Pi launches into the story of his father's lesson. One Sunday morning, Pi's father calls Pi and Ravi over to him. He wants to teach them a lesson that could one day save their lives. This is probably baffling for an eight-year-old child.
Pi's father takes him and Ravi to see Mahisha, their 550-pound Bengal tiger.
Pi's father has the boys identify the animal. Yes, it's a tiger. Yes, tigers are dangerous. Then he has Babu, the big cats keeper, toss a goat into the tiger's cage to prove the point.
You can guess what happens. A little bleating, a little blood. Game over.

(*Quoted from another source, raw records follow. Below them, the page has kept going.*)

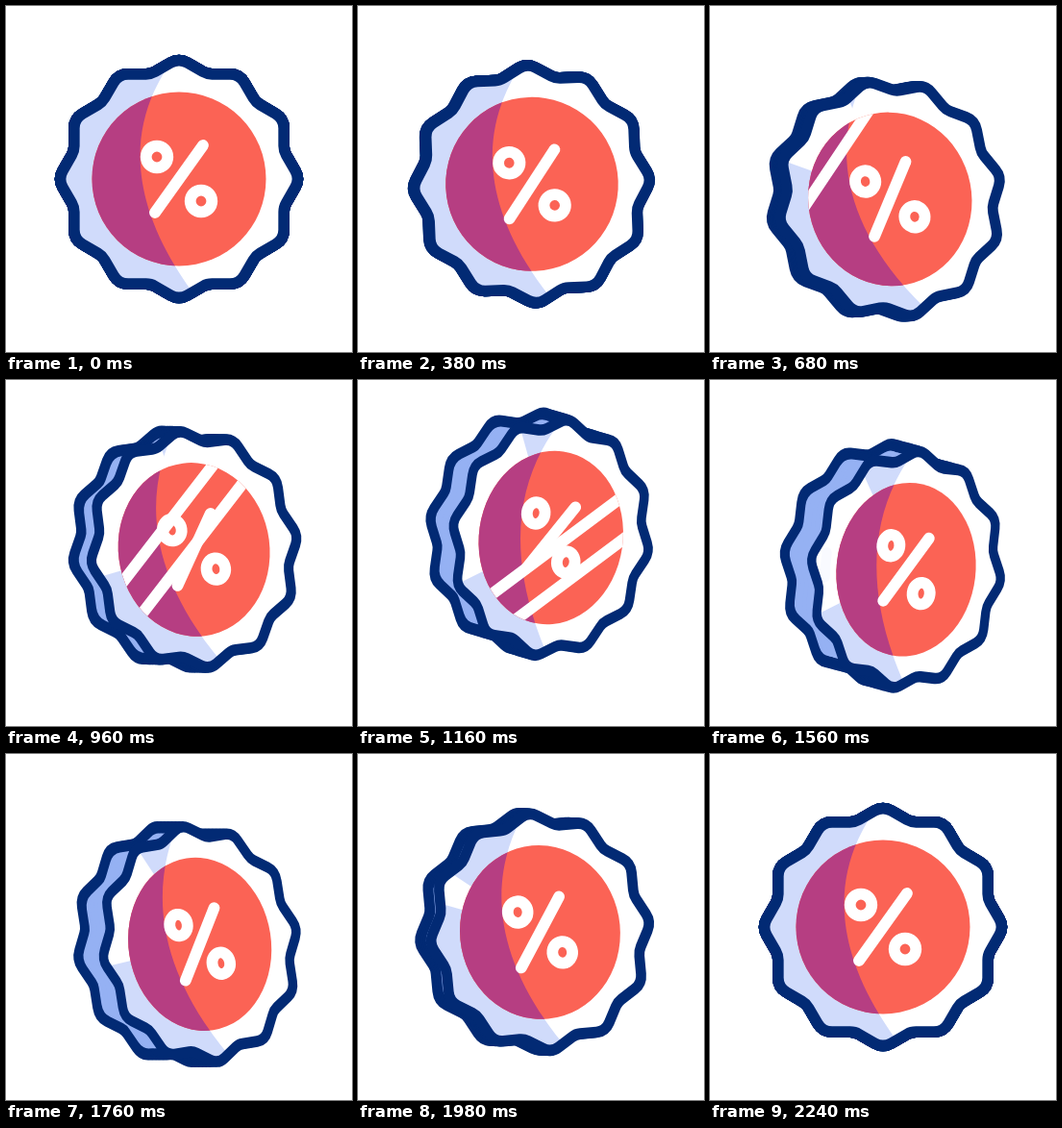
Animation of 360x360 px, one loop 2400 ms. Source, as an HTML page:

```html
<!DOCTYPE html>
<html lang="en">
<head>
<meta charset="utf-8">
<title>Discount badge</title>
<style>
  html, body { margin: 0; width: 100%; height: 100%; overflow: hidden; background: #fff; }
  svg { display: block; width: 100vw; height: 100vh; }
  .rim { fill: none; stroke: #022a74; stroke-width: 11.6; stroke-linejoin: round; vector-effect: non-scaling-stroke; }
  .side { fill: #95b1f3; }
  .shade { fill: #d0dbfb; }
  .white { fill: none; stroke: #fff; }
  .sign * { vector-effect: non-scaling-stroke; }
</style>
</head>
<body>
<svg viewBox="0 0 360 360">
  <defs>
    <path id="badge"/>
    <path id="shadow" d="M-10 -119C-54 -55 -54 25 15 119L-140 140V-140Z"/>
    <clipPath id="inBadge"><use href="#badge"/></clipPath>
    <clipPath id="inDisc"><circle r="90.5"/></clipPath>
  </defs>
  <g id="coin">
    <g id="rims"></g>
    <g id="sides"></g>
    <g id="face">
      <use href="#badge" fill="#fff"/>
      <g clip-path="url(#inBadge)">
        <use href="#shadow" class="shade"/>
        <path id="glare" class="white" stroke-width="38"/>
        <path id="patch" fill="none" stroke="#d0dbfb" stroke-width="13" stroke-linecap="round"/>
      </g>
      <circle r="90.5" fill="#fb6355"/>
      <g clip-path="url(#inDisc)">
        <use href="#shadow" fill="#b63e82"/>
        <path id="shine" class="white" stroke-width="12" d="M0 -150V150M-36 -150V150"/>
      </g>
      <g class="white sign" stroke-width="11.8" stroke-linecap="round">
        <circle cx="-23" cy="-23" r="11.3"/>
        <circle cx="23" cy="23" r="11.3"/>
        <path d="M25 -35L-25 35"/>
      </g>
      <use href="#badge" class="rim"/>
    </g>
  </g>
</svg>
<script>
const LOOP = 2400, LAYERS = 7;
const $ = id => document.getElementById(id);

// Eased 0 to 1 between two times
function ease(t, from, to) {
  const u = Math.min(1, Math.max(0, (t - from) / (to - from)));
  return (1 - Math.cos(Math.PI * u)) / 2;
}

function badgePath() {
  const pts = Array.from({ length: 24 }, (_, i) => {
    const a = i * Math.PI / 12, r = i % 2 ? 113 : 126;
    return [r * Math.sin(a), -r * Math.cos(a)];
  });
  const mix = (p, q, f) => p.map((c, i) => (c + (q[i] - c) * f).toFixed(2));
  return pts.map((p, i) => {
    const f = i % 2 ? .15 : .3;
    const from = mix(p, pts[(i + 23) % 24], f), to = mix(p, pts[(i + 1) % 24], f);
    return `${i ? 'L' : 'M'}${from}Q${mix(p, p, 0)} ${to}`;
  }).join('') + 'Z';
}

// Angles in degrees, from the left side upwards
function arc(r, low, high) {
  const at = deg => {
    const a = deg * Math.PI / 180;
    return `${-r * Math.cos(a)} ${-r * Math.sin(a)}`;
  };
  return `M${at(low)}A${r} ${r} 0 0 1 ${at(high)}`;
}

function copies(parent, cls) {
  return Array.from({ length: LAYERS }, () => {
    const use = document.createElementNS('http://www.w3.org/2000/svg', 'use');
    use.setAttribute('href', '#badge');
    use.setAttribute('class', cls);
    return parent.appendChild(use);
  });
}

$('badge').setAttribute('d', badgePath());
$('patch').setAttribute('d', arc(105, -9, 4));
const rims = copies($('rims'), 'rim'), sides = copies($('sides'), 'side');
const move = (el, value) => el.setAttribute('transform', value);

function draw(t) {
  const e = (from, to) => ease(t, from, to);

  // One turn aside and back, with two bobs and two rocks on the way
  const aside = e(220, 1460) - e(1640, 2240);
  const bob = 21 * e(220, 700) - 37 * e(700, 1130) + 36.5 * e(1150, 1660) - 20.5 * e(1640, 2160);
  const rock = -12.3 * e(220, 790) + 30.3 * e(810, 1380) - 27 * e(1380, 1780) + 9 * e(1780, 2240);
  const squash = 1 - .2 * aside, depth = 29 * aside;

  move($('coin'), `translate(${180 + 24 * aside} ${180 + bob}) rotate(${rock})`);
  move($('face'), `scale(${squash} 1)`);
  rims.forEach((rim, i) => {
    const back = depth * (1 - i / LAYERS);
    const place = `translate(${-back} ${-.15 * back})`;
    move(rim, `${place} scale(${squash} 1)`);
    move(sides[i], `${place} scale(${squash * .945} .945)`);
  });

  // Glare wipes the shadow off the ring, then lets it close again
  const low = 50 - 88 * e(360, 1360) + 63 * e(1360, 2120);
  const high = 50 + 28 * e(360, 660) - 32 * e(960, 1360) + 15 * e(1360, 1760) - 36 * e(1760, 2120);
  $('glare').setAttribute('d', high - low > .5 ? arc(106, low, high) : '');
  $('patch').setAttribute('opacity', e(1160, 1300) - e(1440, 1600));
  move($('shine'), `scale(${1 / squash} 1) rotate(45) translate(${-70 + (t - 680) * .242} 0)`);
}

const start = performance.now();
function tick() {
  draw((performance.now() - start) % LOOP);
  requestAnimationFrame(tick);
}
tick();
</script>
</body>
</html>
```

Pi's father goes through a list of other dangerous animals in the zoo.
The chapter ends with the boys holding guinea pigs, because these are an example of safe animals. Ah, family life at the zoo.